As we get ready to hit more sales and buy gifts for our friends and family during the busy holiday season, scammers are ramping up for their own holiday shenanigans.
Keep a sharp eye out for anything that may seem suspicious like these scams below:
Many consumers will see an increase in their emails alerting them about sales and deals. They may also receive text messages if they have signed up for them. While many of these messages look legitimate, links in them could lead to look-alike websites meant to trick you into entering personal information or allow scammers to download malware on your computer. To protect yourself, look for misspellings throughout the email and hover over links without clicking to see where they actually go. If the site looks suspicious, do not click.
Social Media Gift Exchange

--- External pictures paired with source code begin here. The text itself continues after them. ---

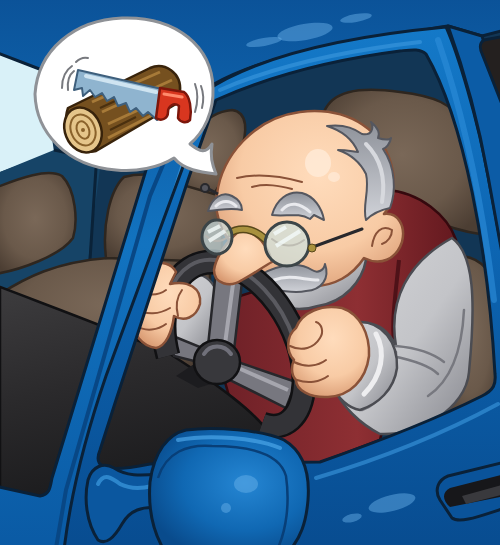
<!DOCTYPE html>
<html lang="en">
<head>
<meta charset="utf-8">
<title>Asleep at the wheel</title>
<style>
:root{--body:#0d68b4;--body-light:#2c8ad6;--body-dark:#07488a;--line:#0a2138;--cabin:#123655;--seat:#6a594a;--seat-line:#2e261f;--skin:#f9cfaa;--skin-line:#8a5238;--vest:#832a2f;--shirt:#c5c6ca;--hair:#b3b6bd;--ink:#1d1d21;--wood:#75501f;--saw:#8fb4cf;--grip:#d8361f}
html,body{margin:0;padding:0}
body{width:500px;height:545px;overflow:hidden;background:var(--body)}
svg{display:block}
.outline{stroke:var(--line);stroke-width:3;stroke-linejoin:round}
.seat{fill:url(#seatShade);stroke:var(--seat-line);stroke-width:2.5}
.skin{stroke:var(--skin-line);stroke-width:2.5;stroke-linejoin:round;stroke-linecap:round}
.crease{fill:none;stroke:var(--skin-line);stroke-width:2;stroke-linecap:round}
.shirt{fill:url(#shirtShade);stroke:#4b4c52;stroke-width:2.5;stroke-linejoin:round}
.fold{fill:none;stroke:#77787f;stroke-width:2.5;stroke-linecap:round}
.hair{fill:url(#hairShade);stroke:#55575f;stroke-width:2;stroke-linejoin:round}
.shine{fill:#6db4ea;opacity:.45}
</style>
</head>
<body>
<svg width="500" height="545" viewBox="0 0 500 545" role="img" aria-label="An old man dozes over the steering wheel of a blue car while a bubble shows a saw cutting a log">
<defs>
<linearGradient id="roofShade" x1="0" y1="0" x2="0" y2="1"><stop offset="0" stop-color="#0b5298"/><stop offset=".45" stop-color="#1273c0"/><stop offset="1" stop-color="#0a5aa4"/></linearGradient>
<linearGradient id="doorShade" x1="0" y1="0" x2="0" y2="1"><stop offset="0" stop-color="#1479c8"/><stop offset=".4" stop-color="#0d66b3"/><stop offset="1" stop-color="#084c90"/></linearGradient>
<radialGradient id="seatShade" cx=".5" cy=".45" r=".65"><stop offset="0" stop-color="#7a6858"/><stop offset=".6" stop-color="#6a594a"/><stop offset="1" stop-color="#4c3e33"/></radialGradient>
<radialGradient id="skinShade" cx=".55" cy=".35" r=".7"><stop offset="0" stop-color="#ffdcbc"/><stop offset=".6" stop-color="#f8cba5"/><stop offset="1" stop-color="#d99a72"/></radialGradient>
<linearGradient id="shirtShade" x1="0" y1="0" x2="1" y2="1"><stop offset="0" stop-color="#d6d7da"/><stop offset=".55" stop-color="#c3c4c8"/><stop offset="1" stop-color="#85868d"/></linearGradient>
<linearGradient id="hairShade" x1="0" y1="0" x2="0" y2="1"><stop offset="0" stop-color="#8e929a"/><stop offset="1" stop-color="#d0d2d8"/></linearGradient>
<linearGradient id="dashShade" x1="0" y1="0" x2=".3" y2="1"><stop offset="0" stop-color="#3d3c3e"/><stop offset=".5" stop-color="#2b2a2c"/><stop offset="1" stop-color="#1b1b1d"/></linearGradient>
<radialGradient id="mirrorShade" cx=".6" cy=".45" r=".65"><stop offset="0" stop-color="#2586d3"/><stop offset=".6" stop-color="#1068b3"/><stop offset="1" stop-color="#094b8c"/></radialGradient>
<linearGradient id="vestShade" x1="0" y1="0" x2="1" y2="0"><stop offset="0" stop-color="#6b1f26"/><stop offset=".6" stop-color="#8e2f33"/><stop offset="1" stop-color="#64191f"/></linearGradient>
</defs>

<g id="cabin">
<rect width="500" height="545" fill="var(--cabin)"/>
<path d="M0 50L42 68L54 152L0 172Z" fill="#d9f1f8"/>
<path d="M0 172L54 150L100 168L88 262L0 300Z" fill="#164467"/>
<path d="M54 150L150 170M96 168L90 260" fill="none" stroke="#0a2238" stroke-width="3"/>
</g>

<g id="seats">
<path class="seat" d="M-5 188C20 178 48 168 62 176C76 190 78 222 73 238C60 256 20 270-5 274Z"/>
<path class="seat" d="M0 294C25 278 55 262 108 258L210 252V370H0Z"/>
<path class="seat" d="M106 258C102 225 110 190 124 177C150 170 200 180 222 196V262Z"/>
<path class="seat" d="M172 182C182 140 205 112 232 110C248 112 248 132 240 152L214 194Z"/>
<path class="seat" d="M324 112C332 92 356 86 400 92C434 96 454 104 462 124C474 160 482 200 480 234C450 230 400 210 370 190Z"/>
<path class="seat" d="M452 256C476 254 492 268 494 288L498 390L440 420Z"/>
</g>

<g id="torso">
<path d="M240 296L330 268L386 190C420 192 448 216 456 240L420 270L380 440L300 470L240 434L210 330Z" fill="url(#vestShade)" stroke="#35090e" stroke-width="2.5"/>
<path d="M399 260C395 300 390 330 396 352" fill="none" stroke="#4e1218" stroke-width="4"/>
<path class="shirt" d="M248 288C270 310 300 312 318 306C344 302 362 282 366 260L330 240L250 270Z"/>
<path class="shirt" d="M164 290C180 268 206 268 216 290L214 350L196 352L162 340Z"/>
<path class="shirt" d="M452 238C474 254 476 300 469 372C466 408 420 436 380 434C360 424 342 406 334 388L364 324C380 322 390 334 396 346C388 300 408 262 452 238Z"/>
<path class="fold" d="M396 346C418 348 434 354 444 362M392 356C412 360 430 366 438 374M464 310C462 350 452 380 428 396M396 352C398 380 380 404 362 410"/>
<path class="shirt" d="M360 322C382 322 398 342 397 368C394 390 378 404 360 410C348 408 338 398 334 388Z"/>
<path d="M376 334C386 352 382 376 364 394" fill="none" stroke="#eeeef0" stroke-width="5" stroke-linecap="round"/>
</g>

<g id="head">
<path class="skin" fill="url(#skinShade)" d="M217 194C222 156 254 118 300 112C350 106 386 132 393 172C396 196 390 208 384 214C398 212 406 226 402 242C396 260 380 266 364 258C352 276 334 286 314 286C280 292 262 296 250 290L234 246C220 232 214 212 217 194Z"/>
<ellipse cx="318" cy="163" rx="13" ry="14" fill="#ffebd8" opacity=".8"/>
<ellipse cx="334" cy="177" rx="6" ry="5" fill="#ffebd8" opacity=".7"/>
<path class="crease" d="M237 178C258 173 280 176 302 182M252 187C266 183 280 186 292 189M372 246C374 232 382 224 392 230C392 236 388 242 382 244"/>
<path class="hair" d="M327 126C342 124 354 128 362 134C372 136 374 128 371 122C378 128 380 134 378 138C384 140 390 140 391 138C390 144 386 148 383 149C396 168 396 192 390 208C380 210 372 214 366 220C362 206 370 190 366 174C360 162 350 154 338 150C348 150 354 152 358 152C352 138 340 130 327 126Z"/>
<path d="M366 144C380 158 386 178 382 202" fill="none" stroke="#d7d9de" stroke-width="4" stroke-linecap="round"/>
<path class="hair" d="M272 215C276 200 288 190 302 193C314 196 322 208 324 220L314 215L310 219C298 212 286 217 272 215Z"/>
<path class="hair" d="M208 211C212 198 222 191 232 196C240 200 242 206 242 210C230 207 222 210 208 211Z"/>
<path d="M282 210C290 201 300 203 310 212M216 206C222 200 230 200 236 206" fill="none" stroke="#e9eaee" stroke-width="3" stroke-linecap="round"/>
<path class="crease" d="M272 239C282 247 294 248 304 240M206 236C214 243 222 242 229 236"/>
<path class="hair" d="M262 274C280 264 300 262 312 270C318 274 324 270 325 264C330 278 322 290 306 291C292 294 278 290 268 288Z"/>
<path d="M274 280C290 274 304 280 318 280" fill="none" stroke="#e9eaee" stroke-width="3" stroke-linecap="round"/>
<path d="M310 248L362 229" stroke="#28282c" stroke-width="3" stroke-linecap="round"/>
<path d="M205 187L218 194" stroke="#28282c" stroke-width="3"/>
<circle cx="205" cy="188" r="4" fill="#55555c" stroke="#28282c" stroke-width="2"/>
</g>

<g id="dashboard">
<path d="M0 287C60 310 120 332 170 354C220 386 255 412 270 434L250 470L60 500L0 492Z" fill="url(#dashShade)" stroke="#111113" stroke-width="2.5"/>
</g>

<g id="steering-wheel">
<path d="M216 270L242 282L234 350L208 346Z" fill="#77777f" stroke="#27272b" stroke-width="2.5"/>
<path d="M232 360L296 382L286 408L226 378Z" fill="#77777f" stroke="#27272b" stroke-width="2.5"/>
<path d="M168 334L200 347L198 362L174 356Z" fill="#77777f" stroke="#27272b" stroke-width="2.5"/>
<path d="M233 284L225 344M236 367L288 390" stroke="#a6a6ae" stroke-width="4"/>
<path d="M176 376L212 352L230 378L198 388Z" fill="#1c1c1f"/>
<ellipse cx="217" cy="362" rx="23" ry="22" fill="#38383c" stroke="#111113" stroke-width="2.5"/>
<path d="M204 354C210 344 224 344 231 354" fill="none" stroke="#70707a" stroke-width="4" stroke-linecap="round"/>
<path id="rim" d="M168 356C154 304 178 260 214 262C262 266 306 330 304 384C302 418 284 432 262 424" fill="none" stroke="#111113" stroke-width="25"/>
<path d="M168 356C154 304 178 260 214 262C262 266 306 330 304 384C302 418 284 432 262 424" fill="none" stroke="#333337" stroke-width="20"/>
<path d="M170 292C178 268 198 256 220 261C252 270 282 302 294 340" fill="none" stroke="#5a5a60" stroke-width="4" stroke-linecap="round"/>
</g>

<g id="nose-and-glasses">
<path class="skin" fill="url(#skinShade)" d="M240 230C228 240 216 256 214 270C214 284 230 288 242 280C254 274 264 266 272 262C268 246 258 232 240 230Z"/>
<path d="M228 234C240 226 254 228 266 240" fill="none" stroke="#57471a" stroke-width="8"/>
<path d="M228 234C240 226 254 228 266 240" fill="none" stroke="#a8913e" stroke-width="5"/>
<ellipse cx="217" cy="237" rx="15" ry="17" fill="#c9dde0" fill-opacity=".72" stroke="#3c4548" stroke-width="3"/>
<circle cx="287" cy="244" r="22" fill="#cfe0dd" fill-opacity=".75" stroke="#3c4548" stroke-width="3"/>
<path d="M274 234L286 227M276 246L300 231M208 232L220 226M209 241L225 231" stroke="#f4fbfa" stroke-width="4" opacity=".8"/>
<circle cx="312" cy="248" r="4" fill="#a8913e" stroke="#57471a" stroke-width="1"/>
</g>

<g id="hands">
<path class="skin" fill="url(#skinShade)" d="M150 266C162 260 172 264 176 272L170 284C188 280 202 288 200 304C196 318 184 322 174 316C172 332 166 346 156 348C142 346 132 334 134 320C132 306 134 296 138 290C138 278 142 270 150 266Z"/>
<path class="crease" d="M138 290C146 296 158 296 166 290M135 308C146 316 160 314 170 308M136 326C146 332 158 330 166 324M182 290C176 298 176 308 178 316"/>
<path class="skin" fill="url(#skinShade)" d="M296 328C302 312 322 304 342 308C360 314 370 334 369 356C366 380 350 396 328 397C310 398 296 390 296 380C290 374 292 364 294 360C286 352 286 336 296 328Z"/>
<path class="crease" d="M290 346C302 352 314 348 320 338M294 362C306 368 318 366 326 360M297 380C308 384 320 382 328 376M320 338C324 332 322 324 316 322"/>
</g>

<g id="car-body">
<path class="outline" fill="url(#roofShade)" d="M-5-5H505V30L482 36L448 26C420 30 400 36 380 38C300 50 250 64 214 84C200 124 186 160 182 176L106 428L84 470C76 500 72 525 70 550H-5V486L40 496C50 494 50 488 52 478L146 170L130 60L42 70L-5 52Z"/>
<path d="M190 100L150 196L66 490L56 548" fill="none" stroke="#084785" stroke-width="4"/>
<path d="M194 130L94 452" fill="none" stroke="#3d9ae0" stroke-width="5" stroke-linecap="round" opacity=".7"/>
<path class="outline" fill="url(#doorShade)" d="M204 92C260 54 350 36 446 27C458 54 478 120 488 176L505 266V440L505 550H64C70 500 84 440 106 376L184 164ZM216 100L188 180L116 400L100 450C90 474 120 470 150 464L320 462C400 434 450 412 482 396C494 390 496 384 495 374C488 250 464 120 426 54C420 48 410 50 400 51C330 60 270 76 216 100Z" fill-rule="evenodd"/>
<path d="M438 40C462 110 482 200 494 300" fill="none" stroke="#2e8edb" stroke-width="6" stroke-linecap="round" opacity=".6"/>
<path d="M220 90C280 64 350 50 420 42M316 478C390 456 450 430 498 404" fill="none" stroke="#3d9ae0" stroke-width="4" stroke-linecap="round" opacity=".6"/>
<path class="outline" fill="#0c5ca6" d="M448 26L482 36L505 110V270L488 176C478 120 464 70 448 26Z"/>
<path class="outline" fill="#24201f" d="M505 36L484 40C478 44 480 50 483 56L505 112Z"/>
<ellipse class="shine" cx="305" cy="32" rx="28" ry="8" transform="rotate(-10 305 32)"/>
<ellipse class="shine" cx="264" cy="42" rx="18" ry="4" transform="rotate(-10 264 42)"/>
<ellipse class="shine" cx="356" cy="18" rx="16" ry="4" transform="rotate(-10 356 18)"/>
<ellipse class="shine" cx="392" cy="503" rx="24" ry="8" transform="rotate(-14 392 503)"/>
<ellipse class="shine" cx="352" cy="518" rx="10" ry="4" transform="rotate(-14 352 518)"/>
</g>

<g id="door-handle">
<path class="outline" fill="#0a539a" d="M505 462L448 476C438 480 434 490 440 500L452 518C460 524 480 516 505 508Z"/>
<path d="M505 474L450 488C442 492 442 500 450 507L505 496Z" fill="#17171a"/>
<path d="M462 496L505 484V494L466 504Z" fill="#39393d"/>
</g>

<g id="wing-mirror">
<path class="outline" fill="#0b579f" d="M88 480C92 466 104 462 114 468C126 476 140 476 158 474L160 508C142 506 130 510 122 524C114 538 106 545 98 540C86 522 84 498 88 480Z"/>
<path d="M98 484C104 472 112 478 120 484C132 490 144 488 152 486" fill="none" stroke="#3d9ae0" stroke-width="4" stroke-linecap="round" opacity=".7"/>
<path class="outline" fill="url(#mirrorShade)" d="M150 482C154 452 168 434 186 430C214 426 262 430 284 440C304 452 310 474 308 500C306 524 300 538 290 550H164C152 530 148 508 150 482Z"/>
<path d="M158 478C166 452 188 444 212 446C250 446 280 454 286 476C290 504 286 530 278 548" fill="none" stroke="#083f78" stroke-width="2.5"/>
<path d="M178 440C210 434 256 438 280 448" fill="none" stroke="#4aa5e8" stroke-width="4" stroke-linecap="round" opacity=".7"/>
<ellipse class="shine" cx="246" cy="484" rx="12" ry="9"/>
<circle class="shine" cx="226" cy="508" r="5"/>
</g>

<g id="dream-bubble">
<path d="M122 18C178 16 212 48 213 88C214 112 204 132 190 144C200 152 206 154 212 144C210 156 212 164 216 174C200 172 184 170 174 158C158 168 136 172 116 170C66 166 36 132 35 94C38 50 74 20 122 18Z" fill="#fff" stroke="#8f9297" stroke-width="3" stroke-linejoin="round"/>
<g id="log" stroke="#38230b" stroke-width="2.5" stroke-linejoin="round">
<path d="M68 108L150 68C164 62 182 72 180 92L176 104L96 151C76 156 60 132 68 108Z" fill="var(--wood)"/>
<path d="M92 102L160 72M102 112L172 80M108 124L160 100M108 138L162 110" fill="none" stroke="#a77a38" stroke-width="3"/>
<path d="M100 108L126 96M110 130L136 117" fill="none" stroke="#4a300f" stroke-width="2"/>
<ellipse cx="83" cy="130" rx="18" ry="23" transform="rotate(-22 83 130)" fill="#e5c58a"/>
<ellipse cx="83" cy="130" rx="12" ry="16" transform="rotate(-22 83 130)" fill="none" stroke="#8a622b" stroke-width="2"/>
<ellipse cx="83" cy="130" rx="6" ry="9" transform="rotate(-22 83 130)" fill="none" stroke="#8a622b" stroke-width="2"/>
<circle cx="83" cy="130" r="2" fill="#8a622b" stroke="none"/>
</g>
<g id="saw" stroke-linejoin="round">
<path d="M78 70L162 89L157 120L148 112L143 116L136 108L130 112L126 103L118 106L114 97L107 101L102 93L95 97L90 90L83 96L82 88L74 90Z" fill="var(--saw)" stroke="#3e5f7c" stroke-width="2"/>
<path d="M86 76L156 92" stroke="#cfe4f1" stroke-width="4" stroke-linecap="round"/>
<path d="M160 88L184 92C190 96 192 110 190 120C186 124 180 122 178 118L179 106C174 102 168 106 168 112C168 118 162 122 156 118Z" fill="var(--grip)" stroke="#7c160b" stroke-width="2.5"/>
<path d="M164 94L182 97" stroke="#ff8a6c" stroke-width="3" stroke-linecap="round"/>
</g>
<path d="M62 88C62 78 66 70 72 66M68 90C67 80 70 74 74 71M76 62C80 58 84 57 88 58M195 84C198 92 198 102 195 112M201 86C204 94 204 100 202 108" fill="none" stroke="#77797e" stroke-width="2" stroke-linecap="round"/>
</g>
</svg>
</body>
</html>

Purchasing one gift and receiving several in return sounds too good to be true, and it is. This Secret Santa style gift exchange on social media is really a pyramid scheme and illegal. One person will invite their friends to put their information on an established list that gets sent to a stranger who can steal your information. Do not participate in this scam. Not only will you receive zero gifts but you might get your information stolen.
Scammers target seniors by posing as a grandchild or family member and claim they have an emergency and need money right away. This often requires the grandparent to send money quickly to help with the emergency. Grandparents should verify the situation by calling the family member in question directly before sending money. Often that phone call can confirm the grandchild is not in danger and will stop the scammer in their tracks.
Temporary Holiday Jobs
Many businesses need extra help during the holiday season and seek seasonal employees, but beware of fraudsters who attempt to collect personal information from applicants. Job seekers trying to avoid this scam should apply in person or go directly to the retailer’s website. Don’t follow an unfamiliar link or a job posted on social media. Also, watch out for postings that require you to pay for equipment or software upfront. These are not legitimate.
This scam is all too popular around the holiday season. An unsuspecting victim is awaiting their new furry friend only to be left without their money and puppy. While this is a year-round issue, puppy scams hurt families seeking to add a furry friend to their home for the holidays. Puppy scams are often difficult to avoid as tempting pictures and good deals pull at the heartstrings and wallet. To prevent this fraud, consumers should do an image search online of the photo given of your pet. If multiple websites appear it’s probably a scam. Know what prices to expect and do your research and only buy from a website you can trust.
Traveling for the holidays can get expensive. Bargains for flight or train tickets are tempting, but watch out because some offers can be scams. Be cautious if you receive an email offer and check to see if it is legitimate by hovering over the link. Never wire money and ask for references.
The holidays are fun but be aware of these scams and stay safe. Trust your instincts and if a deal sounds too good to be true it most likely is.